↓↓↓

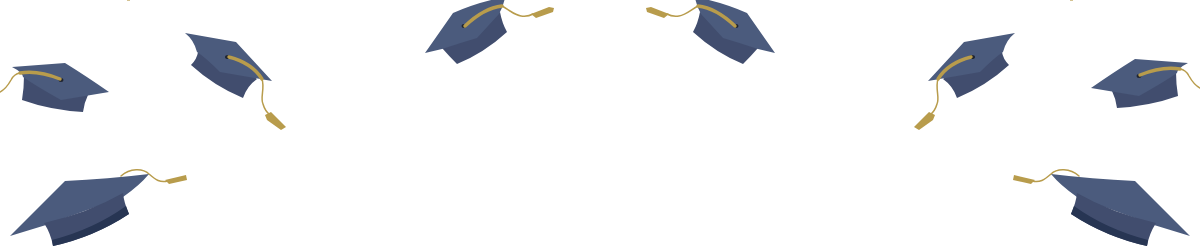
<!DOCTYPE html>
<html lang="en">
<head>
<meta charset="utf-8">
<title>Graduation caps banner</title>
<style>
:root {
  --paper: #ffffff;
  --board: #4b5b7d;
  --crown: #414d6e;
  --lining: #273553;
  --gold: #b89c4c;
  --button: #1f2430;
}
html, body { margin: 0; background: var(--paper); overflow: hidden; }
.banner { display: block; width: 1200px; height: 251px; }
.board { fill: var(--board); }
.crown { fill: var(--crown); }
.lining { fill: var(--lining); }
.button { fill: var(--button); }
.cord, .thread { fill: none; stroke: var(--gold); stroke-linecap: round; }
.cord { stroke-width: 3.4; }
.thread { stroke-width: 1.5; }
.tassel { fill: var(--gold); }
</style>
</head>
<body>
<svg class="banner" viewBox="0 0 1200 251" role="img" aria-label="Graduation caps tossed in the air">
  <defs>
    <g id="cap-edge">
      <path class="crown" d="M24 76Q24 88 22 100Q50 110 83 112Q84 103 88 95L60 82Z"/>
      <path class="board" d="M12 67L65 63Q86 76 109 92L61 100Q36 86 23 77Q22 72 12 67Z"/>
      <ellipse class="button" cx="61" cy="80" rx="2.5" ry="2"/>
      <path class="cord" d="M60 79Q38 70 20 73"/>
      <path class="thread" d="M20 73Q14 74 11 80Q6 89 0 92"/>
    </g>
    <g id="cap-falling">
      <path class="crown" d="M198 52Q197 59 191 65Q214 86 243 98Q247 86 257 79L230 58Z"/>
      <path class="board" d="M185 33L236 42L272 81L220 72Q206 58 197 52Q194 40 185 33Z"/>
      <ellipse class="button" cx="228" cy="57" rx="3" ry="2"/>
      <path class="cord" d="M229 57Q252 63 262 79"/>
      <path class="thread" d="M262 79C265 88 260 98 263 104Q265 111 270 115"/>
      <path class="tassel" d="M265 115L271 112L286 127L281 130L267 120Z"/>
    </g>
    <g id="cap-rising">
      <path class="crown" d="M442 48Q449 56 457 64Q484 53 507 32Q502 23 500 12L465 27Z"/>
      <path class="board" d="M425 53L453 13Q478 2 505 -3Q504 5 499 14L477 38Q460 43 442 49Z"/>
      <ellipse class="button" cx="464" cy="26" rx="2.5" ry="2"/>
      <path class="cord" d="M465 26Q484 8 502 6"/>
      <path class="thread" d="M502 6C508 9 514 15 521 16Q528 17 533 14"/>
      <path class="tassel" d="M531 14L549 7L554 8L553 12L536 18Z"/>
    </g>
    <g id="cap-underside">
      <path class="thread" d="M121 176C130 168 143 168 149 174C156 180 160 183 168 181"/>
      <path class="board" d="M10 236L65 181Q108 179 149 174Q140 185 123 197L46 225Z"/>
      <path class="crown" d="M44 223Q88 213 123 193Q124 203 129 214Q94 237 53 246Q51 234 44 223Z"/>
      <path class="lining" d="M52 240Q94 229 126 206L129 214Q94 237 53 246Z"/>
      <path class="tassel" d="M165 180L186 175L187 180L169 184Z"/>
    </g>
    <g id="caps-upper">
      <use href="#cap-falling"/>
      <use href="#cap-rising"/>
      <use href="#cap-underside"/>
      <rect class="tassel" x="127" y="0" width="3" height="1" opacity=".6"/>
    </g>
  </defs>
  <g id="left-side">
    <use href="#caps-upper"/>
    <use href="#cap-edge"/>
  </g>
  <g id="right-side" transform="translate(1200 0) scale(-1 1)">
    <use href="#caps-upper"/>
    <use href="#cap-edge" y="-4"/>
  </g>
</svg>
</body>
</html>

↑↑↑

What this exercise asks for is every line of the data above with the word "underside".

SOLUTION TO THE EXERCISE
    <g id="cap-underside">
      <use href="#cap-underside"/>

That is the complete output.